Journalists seem unsure about how to make it interesting, or whether it is.
By Reese Cleghorn
Reese Cleghorn is former president of AJR and former dean of the College of Journalism of the University of Maryland.
Dick Morris and the prostitute may have kept the three major TV networks from looking even worse. This story added to the minutes they could count as campaign coverage.
Counting everything – coverage of the primaries, the national conventions and a political consultant's dangerous dalliance – ABC, CBS and NBC had aired a combined 1,491 minutes, about one third of this on each network, in campaign coverage during weekday nightly news by September 6: a huge drop from the past.
The networks had not been exactly bountiful in covering the campaigns in 1988 and 1992, but for the comparable weeks in those campaigns the figures were 2,408 minutes and 2,088 minutes.
Check this: From Labor Day Monday through the following Friday, NBC managed one minute. CBS gave us three and ABC had eight.

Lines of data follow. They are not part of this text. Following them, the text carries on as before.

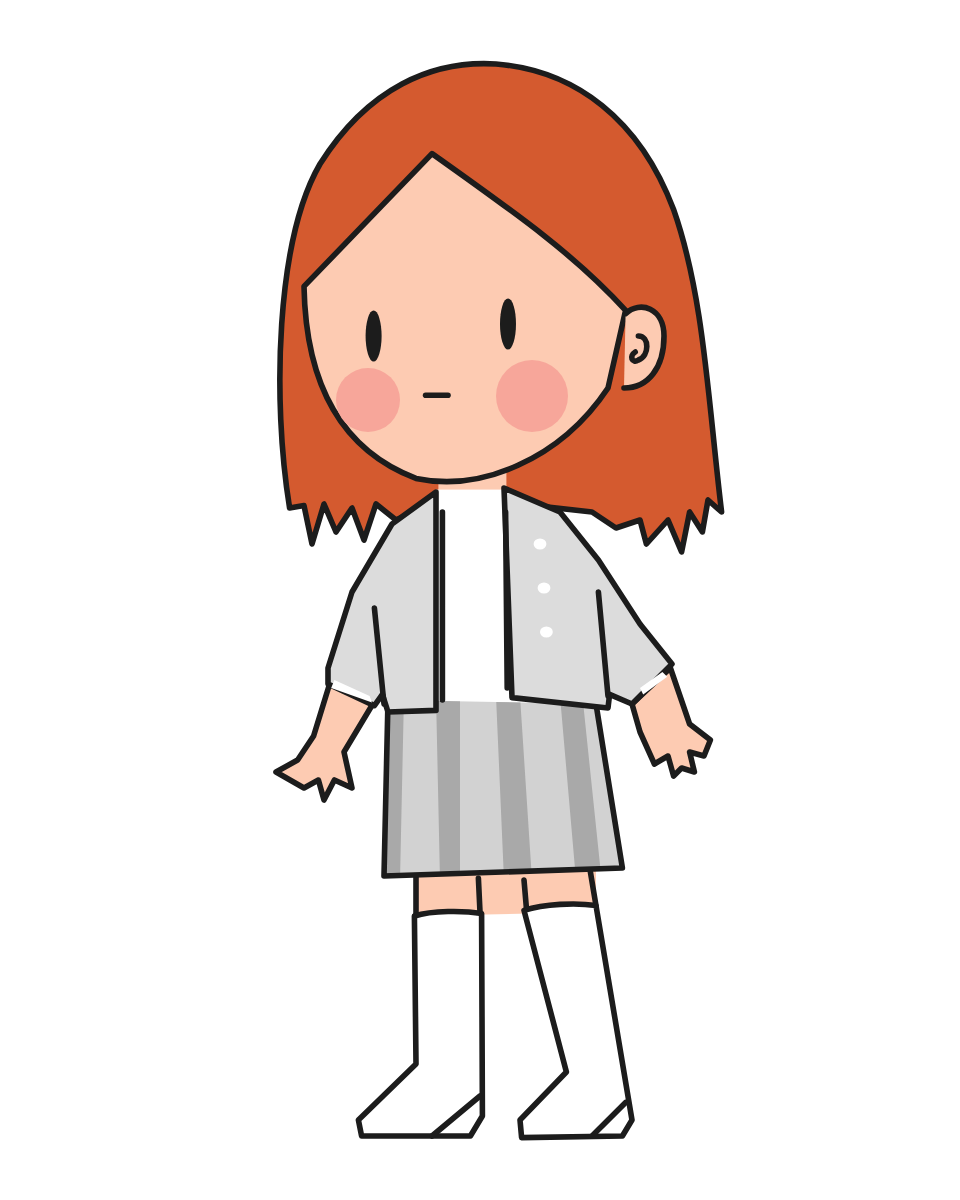
<!DOCTYPE html>
<html lang="en">
<head>
<meta charset="utf-8">
<title>Girl in Grey Jacket</title>
<style>
:root{
  --paper:#ffffff;
  --ink:#1c1c1c;
  --hair:#d45a2f;
  --skin:#fdcbb2;
  --blush:#f7a69a;
  --jacket:#dcdcdc;
  --shirt:#ffffff;
  --skirt-light:#d2d2d2;
  --skirt-dark:#a9a9a9;
  --boot:#ffffff;
}
html,body{margin:0;padding:0;overflow:hidden;background:var(--paper);}
.canvas{width:960px;height:1200px;display:block;}
.line{stroke:var(--ink);stroke-width:7;stroke-linejoin:round;stroke-linecap:round;}
</style>
</head>
<body>
<svg class="canvas" viewBox="0 0 1200 1500" xmlns="http://www.w3.org/2000/svg">
  <defs>
    <clipPath id="skirt-shape">
      <path d="M485 875 L745 880 L778 1085 L480 1095 Z"/>
    </clipPath>
  </defs>

  <g id="hair-back">
    <path class="line" fill="var(--hair)" d="M362 635 C340 500 345 300 400 205 C460 110 540 75 620 80 C720 88 800 150 842 262 C880 370 885 500 902 640 L885 625 L878 665 L862 640 L852 690 L835 650 L808 680 L800 650 L770 660 L740 640 L560 620 L495 650 L470 630 L455 675 L440 635 L420 665 L405 630 L390 680 L380 632 Z"/>
  </g>

  <g id="neck">
    <rect x="548" y="590" width="85" height="35" fill="var(--skin)"/>
  </g>

  <g id="arms">
    <path class="line" fill="var(--skin)" d="M412 855 L466 880 L430 940 L440 985 L418 975 L405 1000 L398 975 L380 985 L345 965 L372 950 L392 920 Z"/>
    <path class="line" fill="var(--skin)" d="M790 880 L838 835 L862 905 L888 925 L880 945 L862 940 L868 965 L852 960 L842 970 L835 945 L818 955 L800 915 Z"/>
  </g>

  <g id="legs">
    <path fill="var(--skin)" d="M520 1090 L745 1085 L745 1140 L520 1145 Z"/>
    <path class="line" fill="none" d="M520 1095 L520 1145 M598 1098 L600 1140 M655 1100 L658 1135 M738 1090 L745 1132"/>
  </g>

  <g id="boots">
    <path class="line" fill="var(--boot)" d="M518 1145 C540 1138 580 1138 602 1142 L603 1395 L588 1420 L452 1420 L448 1400 L520 1330 Z"/>
    <path class="line" fill="none" d="M540 1420 L600 1370"/>
    <path class="line" fill="var(--boot)" d="M655 1138 C680 1130 720 1128 745 1132 L790 1400 L778 1420 L652 1422 L650 1400 L708 1340 Z"/>
    <path class="line" fill="none" d="M740 1420 L782 1378"/>
  </g>

  <g id="skirt">
    <g clip-path="url(#skirt-shape)">
      <rect x="470" y="870" width="320" height="240" fill="var(--skirt-light)"/>
      <path fill="var(--skirt-dark)" d="M485 870 L505 870 L500 1100 L480 1100 Z M545 870 L575 870 L575 1100 L550 1100 Z M620 870 L650 870 L665 1100 L630 1100 Z M700 870 L728 870 L752 1100 L720 1100 Z"/>
    </g>
    <path class="line" fill="none" d="M485 875 L480 1095 L778 1085 L745 880"/>
  </g>

  <g id="shirt">
    <rect x="545" y="612" width="92" height="262" fill="var(--shirt)"/>
  </g>

  <g id="jacket">
    <path class="line" fill="var(--jacket)" d="M545 615 L490 655 L440 740 L410 835 L410 855 L468 882 L478 868 L485 890 L545 888 Z"/>
    <path class="line" fill="var(--jacket)" d="M630 610 L700 640 L748 700 L800 780 L840 830 L790 880 L762 868 L760 885 L640 872 Z"/>
    <path class="line" fill="none" d="M468 760 L480 880 M748 740 L760 870 M553 640 L553 875 M632 640 L634 860"/>
    <path fill="#ffffff" d="M418 850 L462 870 L465 878 L414 860 Z M800 860 L828 840 L834 846 L804 868 Z"/>
    <ellipse cx="675" cy="680" rx="8" ry="7" fill="#ffffff"/>
    <ellipse cx="680" cy="735" rx="8" ry="7" fill="#ffffff"/>
    <ellipse cx="683" cy="790" rx="8" ry="7" fill="#ffffff"/>
  </g>

  <g id="head">
    <path class="line" fill="var(--skin)" d="M540 192 L380 358 C382 470 420 560 520 598 C600 615 700 575 760 485 L782 388 C720 320 650 270 540 192 Z"/>
    <path class="line" fill="var(--skin)" d="M782 392 C800 375 830 385 830 420 C830 460 810 485 780 485"/>
    <path class="line" fill="none" stroke-width="5" d="M798 420 C812 420 812 445 798 450 C790 455 786 445 794 440"/>
    <ellipse cx="467" cy="420" rx="10" ry="32" fill="var(--ink)"/>
    <ellipse cx="635" cy="405" rx="10" ry="32" fill="var(--ink)"/>
    <circle cx="460" cy="500" r="40" fill="var(--blush)"/>
    <circle cx="665" cy="495" r="45" fill="var(--blush)"/>
    <path class="line" stroke-width="4" d="M532 494 L560 494"/>
  </g>
</svg>
</body>
</html>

People are just not interested, we're told. Maybe not. And maybe the networks have not given them good reason to be. It is hard to believe that the great talents of the network news staffs, with all the resources they could use to find and report stories about government and all the people who may be part of it or want to be, could not come up with much that was interesting and might be related to the election.

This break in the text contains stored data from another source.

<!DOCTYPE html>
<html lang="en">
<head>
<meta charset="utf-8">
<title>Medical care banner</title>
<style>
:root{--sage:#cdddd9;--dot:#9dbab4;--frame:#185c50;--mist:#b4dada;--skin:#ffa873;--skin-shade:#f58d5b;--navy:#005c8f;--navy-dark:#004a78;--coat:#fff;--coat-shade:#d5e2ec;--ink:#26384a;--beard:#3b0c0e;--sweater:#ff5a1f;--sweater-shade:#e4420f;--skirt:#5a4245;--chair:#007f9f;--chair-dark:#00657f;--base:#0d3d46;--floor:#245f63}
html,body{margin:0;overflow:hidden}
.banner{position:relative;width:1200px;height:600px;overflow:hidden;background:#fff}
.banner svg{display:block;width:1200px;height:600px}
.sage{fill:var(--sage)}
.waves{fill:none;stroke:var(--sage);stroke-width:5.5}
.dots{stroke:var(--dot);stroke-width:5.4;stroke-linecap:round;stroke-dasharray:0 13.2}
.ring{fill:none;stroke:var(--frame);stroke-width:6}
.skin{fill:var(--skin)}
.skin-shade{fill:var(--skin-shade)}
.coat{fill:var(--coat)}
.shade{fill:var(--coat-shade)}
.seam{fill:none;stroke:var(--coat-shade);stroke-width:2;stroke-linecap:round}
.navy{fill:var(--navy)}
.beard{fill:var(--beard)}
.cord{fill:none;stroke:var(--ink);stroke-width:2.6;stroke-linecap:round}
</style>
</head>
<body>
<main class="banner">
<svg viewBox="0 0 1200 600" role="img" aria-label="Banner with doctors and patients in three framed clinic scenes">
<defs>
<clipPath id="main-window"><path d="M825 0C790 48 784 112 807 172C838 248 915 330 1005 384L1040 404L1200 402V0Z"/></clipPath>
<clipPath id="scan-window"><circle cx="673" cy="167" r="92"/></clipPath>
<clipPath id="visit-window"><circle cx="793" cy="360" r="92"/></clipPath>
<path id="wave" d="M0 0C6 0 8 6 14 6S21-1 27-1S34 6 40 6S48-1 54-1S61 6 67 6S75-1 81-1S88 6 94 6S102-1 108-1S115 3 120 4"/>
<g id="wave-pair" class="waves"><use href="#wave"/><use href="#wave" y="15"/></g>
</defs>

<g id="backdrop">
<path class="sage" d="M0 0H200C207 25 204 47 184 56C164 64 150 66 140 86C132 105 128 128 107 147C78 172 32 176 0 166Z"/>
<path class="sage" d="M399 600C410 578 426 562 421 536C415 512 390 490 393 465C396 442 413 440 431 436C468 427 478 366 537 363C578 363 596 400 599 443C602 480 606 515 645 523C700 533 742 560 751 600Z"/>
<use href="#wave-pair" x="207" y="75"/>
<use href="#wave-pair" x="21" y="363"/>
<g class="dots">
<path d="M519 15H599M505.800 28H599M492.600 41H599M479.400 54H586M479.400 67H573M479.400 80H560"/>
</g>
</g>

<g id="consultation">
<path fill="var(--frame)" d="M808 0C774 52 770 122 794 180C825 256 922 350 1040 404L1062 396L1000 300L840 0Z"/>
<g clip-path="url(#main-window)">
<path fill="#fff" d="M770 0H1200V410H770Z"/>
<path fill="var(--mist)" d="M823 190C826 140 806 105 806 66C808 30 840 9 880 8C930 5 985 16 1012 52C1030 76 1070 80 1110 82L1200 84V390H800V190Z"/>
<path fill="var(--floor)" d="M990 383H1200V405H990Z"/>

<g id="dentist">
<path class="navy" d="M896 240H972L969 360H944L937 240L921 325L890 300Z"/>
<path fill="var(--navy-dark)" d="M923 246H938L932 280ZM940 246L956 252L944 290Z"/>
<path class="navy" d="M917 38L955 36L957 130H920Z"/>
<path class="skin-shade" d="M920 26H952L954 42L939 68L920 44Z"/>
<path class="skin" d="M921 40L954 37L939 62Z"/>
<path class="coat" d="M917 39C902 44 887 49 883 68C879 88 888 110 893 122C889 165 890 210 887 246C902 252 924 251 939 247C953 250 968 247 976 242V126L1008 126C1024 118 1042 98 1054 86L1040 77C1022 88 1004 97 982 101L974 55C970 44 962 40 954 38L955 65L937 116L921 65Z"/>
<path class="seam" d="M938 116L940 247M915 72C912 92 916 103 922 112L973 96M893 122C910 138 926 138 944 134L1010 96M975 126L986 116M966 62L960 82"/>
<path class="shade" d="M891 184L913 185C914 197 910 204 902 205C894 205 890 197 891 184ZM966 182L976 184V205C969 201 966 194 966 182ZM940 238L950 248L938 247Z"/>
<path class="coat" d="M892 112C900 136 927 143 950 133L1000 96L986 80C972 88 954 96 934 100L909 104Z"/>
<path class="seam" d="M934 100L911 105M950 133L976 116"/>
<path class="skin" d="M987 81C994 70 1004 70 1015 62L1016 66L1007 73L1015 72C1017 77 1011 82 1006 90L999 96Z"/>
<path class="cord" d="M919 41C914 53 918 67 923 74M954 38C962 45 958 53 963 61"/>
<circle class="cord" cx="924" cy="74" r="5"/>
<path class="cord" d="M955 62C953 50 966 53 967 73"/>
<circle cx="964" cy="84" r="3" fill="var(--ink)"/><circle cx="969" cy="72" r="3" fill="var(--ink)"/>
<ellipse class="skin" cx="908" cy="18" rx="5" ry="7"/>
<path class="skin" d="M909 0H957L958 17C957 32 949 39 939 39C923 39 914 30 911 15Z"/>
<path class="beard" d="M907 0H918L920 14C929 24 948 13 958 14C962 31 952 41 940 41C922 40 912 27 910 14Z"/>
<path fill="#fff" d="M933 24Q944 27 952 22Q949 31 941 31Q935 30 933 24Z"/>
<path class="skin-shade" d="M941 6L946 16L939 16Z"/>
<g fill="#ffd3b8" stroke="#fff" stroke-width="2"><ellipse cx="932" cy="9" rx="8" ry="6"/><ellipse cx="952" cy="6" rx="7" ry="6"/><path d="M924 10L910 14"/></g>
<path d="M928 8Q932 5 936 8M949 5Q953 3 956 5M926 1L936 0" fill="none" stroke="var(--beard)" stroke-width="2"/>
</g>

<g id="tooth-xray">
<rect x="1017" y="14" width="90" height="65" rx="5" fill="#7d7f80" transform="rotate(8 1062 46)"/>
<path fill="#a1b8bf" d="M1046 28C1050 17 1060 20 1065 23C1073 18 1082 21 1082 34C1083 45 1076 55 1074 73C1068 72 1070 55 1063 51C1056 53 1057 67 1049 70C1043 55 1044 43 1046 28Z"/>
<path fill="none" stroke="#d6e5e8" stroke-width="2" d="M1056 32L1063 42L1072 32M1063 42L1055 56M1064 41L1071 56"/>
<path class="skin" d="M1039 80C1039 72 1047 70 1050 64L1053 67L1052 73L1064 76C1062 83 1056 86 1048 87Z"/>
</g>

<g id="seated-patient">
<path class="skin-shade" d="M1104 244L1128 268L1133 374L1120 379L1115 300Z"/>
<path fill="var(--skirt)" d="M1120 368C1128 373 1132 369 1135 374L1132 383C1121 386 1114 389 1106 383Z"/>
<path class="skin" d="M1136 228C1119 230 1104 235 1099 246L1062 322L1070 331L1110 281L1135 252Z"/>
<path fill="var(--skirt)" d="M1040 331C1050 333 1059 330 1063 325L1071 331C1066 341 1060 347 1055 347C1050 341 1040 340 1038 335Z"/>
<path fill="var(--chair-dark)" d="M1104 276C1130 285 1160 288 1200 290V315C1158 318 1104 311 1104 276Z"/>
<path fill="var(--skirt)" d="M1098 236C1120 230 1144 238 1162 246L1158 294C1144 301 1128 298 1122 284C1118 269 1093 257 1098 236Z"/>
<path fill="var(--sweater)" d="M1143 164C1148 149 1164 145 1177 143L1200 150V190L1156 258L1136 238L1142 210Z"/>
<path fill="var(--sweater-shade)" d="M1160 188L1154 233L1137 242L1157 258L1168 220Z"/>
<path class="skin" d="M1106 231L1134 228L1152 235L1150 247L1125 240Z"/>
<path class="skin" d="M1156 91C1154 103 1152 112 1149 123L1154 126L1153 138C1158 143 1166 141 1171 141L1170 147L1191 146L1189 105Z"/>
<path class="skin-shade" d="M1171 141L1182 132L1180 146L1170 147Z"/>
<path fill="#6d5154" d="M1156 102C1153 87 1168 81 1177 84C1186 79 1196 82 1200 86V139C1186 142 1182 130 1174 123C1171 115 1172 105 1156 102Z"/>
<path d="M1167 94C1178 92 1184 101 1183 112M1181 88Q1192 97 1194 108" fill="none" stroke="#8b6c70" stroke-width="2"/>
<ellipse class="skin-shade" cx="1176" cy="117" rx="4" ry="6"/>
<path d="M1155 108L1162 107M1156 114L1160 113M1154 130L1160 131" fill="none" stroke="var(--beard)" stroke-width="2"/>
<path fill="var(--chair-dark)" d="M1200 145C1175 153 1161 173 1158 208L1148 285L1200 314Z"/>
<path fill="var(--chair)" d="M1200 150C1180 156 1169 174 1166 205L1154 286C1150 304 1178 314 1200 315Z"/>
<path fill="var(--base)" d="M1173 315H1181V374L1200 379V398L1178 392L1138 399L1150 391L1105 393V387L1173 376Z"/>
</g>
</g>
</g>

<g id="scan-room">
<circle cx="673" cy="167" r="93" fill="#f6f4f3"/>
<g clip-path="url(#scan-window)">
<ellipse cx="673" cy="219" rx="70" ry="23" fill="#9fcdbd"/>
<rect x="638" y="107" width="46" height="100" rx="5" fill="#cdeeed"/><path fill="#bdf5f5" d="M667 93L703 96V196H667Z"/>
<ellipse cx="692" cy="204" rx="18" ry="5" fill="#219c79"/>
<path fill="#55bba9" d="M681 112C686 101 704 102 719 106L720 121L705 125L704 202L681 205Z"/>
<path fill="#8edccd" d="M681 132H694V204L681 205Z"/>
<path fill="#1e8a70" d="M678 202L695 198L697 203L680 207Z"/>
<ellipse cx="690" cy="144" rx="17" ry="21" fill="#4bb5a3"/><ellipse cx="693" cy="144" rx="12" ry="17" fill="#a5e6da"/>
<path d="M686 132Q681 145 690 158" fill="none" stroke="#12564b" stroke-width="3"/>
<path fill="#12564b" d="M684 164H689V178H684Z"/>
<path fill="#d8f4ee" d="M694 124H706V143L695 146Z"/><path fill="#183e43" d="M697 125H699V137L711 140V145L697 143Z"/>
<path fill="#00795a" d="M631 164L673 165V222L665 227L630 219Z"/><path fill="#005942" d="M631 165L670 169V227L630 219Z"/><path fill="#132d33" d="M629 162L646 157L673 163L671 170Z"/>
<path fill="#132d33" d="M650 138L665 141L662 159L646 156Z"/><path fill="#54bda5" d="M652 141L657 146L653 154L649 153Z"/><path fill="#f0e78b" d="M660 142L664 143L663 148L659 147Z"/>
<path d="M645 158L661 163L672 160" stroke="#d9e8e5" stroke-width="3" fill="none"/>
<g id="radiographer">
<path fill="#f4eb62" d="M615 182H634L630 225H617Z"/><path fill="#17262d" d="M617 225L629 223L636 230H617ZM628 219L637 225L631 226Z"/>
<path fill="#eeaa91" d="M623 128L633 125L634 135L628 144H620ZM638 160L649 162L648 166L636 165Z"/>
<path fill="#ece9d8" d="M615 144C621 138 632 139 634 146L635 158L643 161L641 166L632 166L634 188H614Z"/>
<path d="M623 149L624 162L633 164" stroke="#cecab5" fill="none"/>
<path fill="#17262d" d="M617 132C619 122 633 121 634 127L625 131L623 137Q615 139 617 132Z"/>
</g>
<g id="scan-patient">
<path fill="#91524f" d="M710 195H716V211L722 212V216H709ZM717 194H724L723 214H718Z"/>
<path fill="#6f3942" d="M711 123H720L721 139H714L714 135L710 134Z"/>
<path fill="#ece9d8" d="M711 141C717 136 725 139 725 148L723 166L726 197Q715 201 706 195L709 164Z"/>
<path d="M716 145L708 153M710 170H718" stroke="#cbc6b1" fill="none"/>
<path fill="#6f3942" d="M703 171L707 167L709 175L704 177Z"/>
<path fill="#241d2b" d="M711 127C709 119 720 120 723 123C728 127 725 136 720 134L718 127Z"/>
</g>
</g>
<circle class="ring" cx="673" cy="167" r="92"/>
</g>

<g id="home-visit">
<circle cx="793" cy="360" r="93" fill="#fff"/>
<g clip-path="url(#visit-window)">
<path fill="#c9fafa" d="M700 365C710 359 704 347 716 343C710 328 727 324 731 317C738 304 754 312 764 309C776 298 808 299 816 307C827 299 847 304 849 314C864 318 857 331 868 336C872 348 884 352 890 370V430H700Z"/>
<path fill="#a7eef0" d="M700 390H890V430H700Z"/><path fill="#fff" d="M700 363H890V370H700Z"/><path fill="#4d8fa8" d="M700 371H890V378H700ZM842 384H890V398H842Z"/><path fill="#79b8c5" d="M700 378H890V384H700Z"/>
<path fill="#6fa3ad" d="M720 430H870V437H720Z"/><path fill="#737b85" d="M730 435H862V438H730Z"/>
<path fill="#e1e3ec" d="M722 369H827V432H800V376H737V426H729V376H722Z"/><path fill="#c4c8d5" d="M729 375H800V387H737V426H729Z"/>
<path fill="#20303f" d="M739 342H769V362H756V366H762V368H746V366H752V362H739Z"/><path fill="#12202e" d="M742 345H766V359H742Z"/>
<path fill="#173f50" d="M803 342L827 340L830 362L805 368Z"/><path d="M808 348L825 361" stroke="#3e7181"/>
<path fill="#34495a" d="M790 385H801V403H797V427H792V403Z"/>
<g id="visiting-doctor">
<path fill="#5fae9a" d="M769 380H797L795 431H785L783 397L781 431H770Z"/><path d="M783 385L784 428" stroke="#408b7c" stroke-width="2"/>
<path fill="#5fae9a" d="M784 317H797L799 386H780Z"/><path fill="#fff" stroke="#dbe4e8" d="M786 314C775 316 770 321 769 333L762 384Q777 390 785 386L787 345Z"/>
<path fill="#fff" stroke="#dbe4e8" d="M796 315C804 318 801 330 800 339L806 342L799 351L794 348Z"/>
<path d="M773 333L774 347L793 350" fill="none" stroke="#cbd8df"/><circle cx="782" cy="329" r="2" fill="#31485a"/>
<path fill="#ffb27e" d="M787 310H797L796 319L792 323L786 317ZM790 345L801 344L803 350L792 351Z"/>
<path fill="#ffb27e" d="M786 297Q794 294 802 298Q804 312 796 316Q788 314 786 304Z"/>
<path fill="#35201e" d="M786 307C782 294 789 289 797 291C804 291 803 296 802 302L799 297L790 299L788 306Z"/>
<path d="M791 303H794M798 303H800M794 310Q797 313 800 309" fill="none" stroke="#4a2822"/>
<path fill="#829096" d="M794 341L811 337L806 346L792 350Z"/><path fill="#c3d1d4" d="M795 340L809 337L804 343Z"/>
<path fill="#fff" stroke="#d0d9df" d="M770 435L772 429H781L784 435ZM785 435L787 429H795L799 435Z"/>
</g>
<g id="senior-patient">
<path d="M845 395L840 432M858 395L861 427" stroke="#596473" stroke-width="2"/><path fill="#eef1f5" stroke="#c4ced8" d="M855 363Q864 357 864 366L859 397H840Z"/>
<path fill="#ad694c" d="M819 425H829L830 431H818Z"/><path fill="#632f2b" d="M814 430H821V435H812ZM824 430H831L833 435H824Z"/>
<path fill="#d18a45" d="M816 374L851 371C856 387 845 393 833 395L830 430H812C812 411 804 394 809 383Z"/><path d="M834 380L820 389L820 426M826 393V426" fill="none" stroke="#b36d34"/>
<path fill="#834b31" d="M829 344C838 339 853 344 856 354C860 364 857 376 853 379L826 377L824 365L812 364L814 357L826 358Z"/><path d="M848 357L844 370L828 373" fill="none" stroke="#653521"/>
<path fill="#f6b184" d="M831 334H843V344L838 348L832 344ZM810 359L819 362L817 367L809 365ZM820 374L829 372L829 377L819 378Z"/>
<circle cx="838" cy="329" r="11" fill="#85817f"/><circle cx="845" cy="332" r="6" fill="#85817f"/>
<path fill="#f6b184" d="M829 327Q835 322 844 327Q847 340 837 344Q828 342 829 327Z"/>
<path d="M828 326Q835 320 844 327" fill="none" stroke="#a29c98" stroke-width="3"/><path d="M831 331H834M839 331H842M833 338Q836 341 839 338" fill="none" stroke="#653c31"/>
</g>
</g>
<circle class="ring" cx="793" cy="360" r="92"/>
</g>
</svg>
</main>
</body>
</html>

Newspapers are harder to clock. My sense is that the best ones are doing better than ever in informing people about the issues in the presidential campaign: facts about the candidates' positions, including carefully measured surveys of the voters' views on an array of things. This kind of coverage usually reflects detachment, modern measurement, cool heads, good organization and attractive display.
The methodologies employed, though, tend to be tone-deaf about the passions, even when they are intended to report the levels of voters' passions.
A few days ago I heard David Broder, The Great Listener, read his extended notes from an interview with a New England voter: an NRA member and an avid liberal. Hearing the complexities of this man's thinking, expressed in his own words, gave me a dimension of understanding that I had not gotten from issues polling (even where it is accompanied by short quotes from real people).
I feel a similar loss in journalism's disembodiment of politicians. We get their words, their carefully crafted sound bites, on issues, and see their personal postures. Why do you get the feeling, then, that the reporter may never have actually talked to a politician, not really, finding some way to get behind the facade, and then finding some way to show this actual person to a reader or viewer? Instead, we often just get a journalist's stompdown personal opinion about a politician.
What do we see or read, for instance, about the daily struggle of people in public life who try to do the right thing in the face of the Dick Morrises and the Philip Morrises? In our privatized, corporatized, Reaganized, anti-government culture you usually learn about such people only when they "opt out," whereupon, because they are no longer in there trying, they become heroic.
Ah, well. Maybe the main thing wrong with the campaign coverage is just that journalists are as undecided as everybody else about whether it matters. If you think it may not, how do you make it interesting? l ###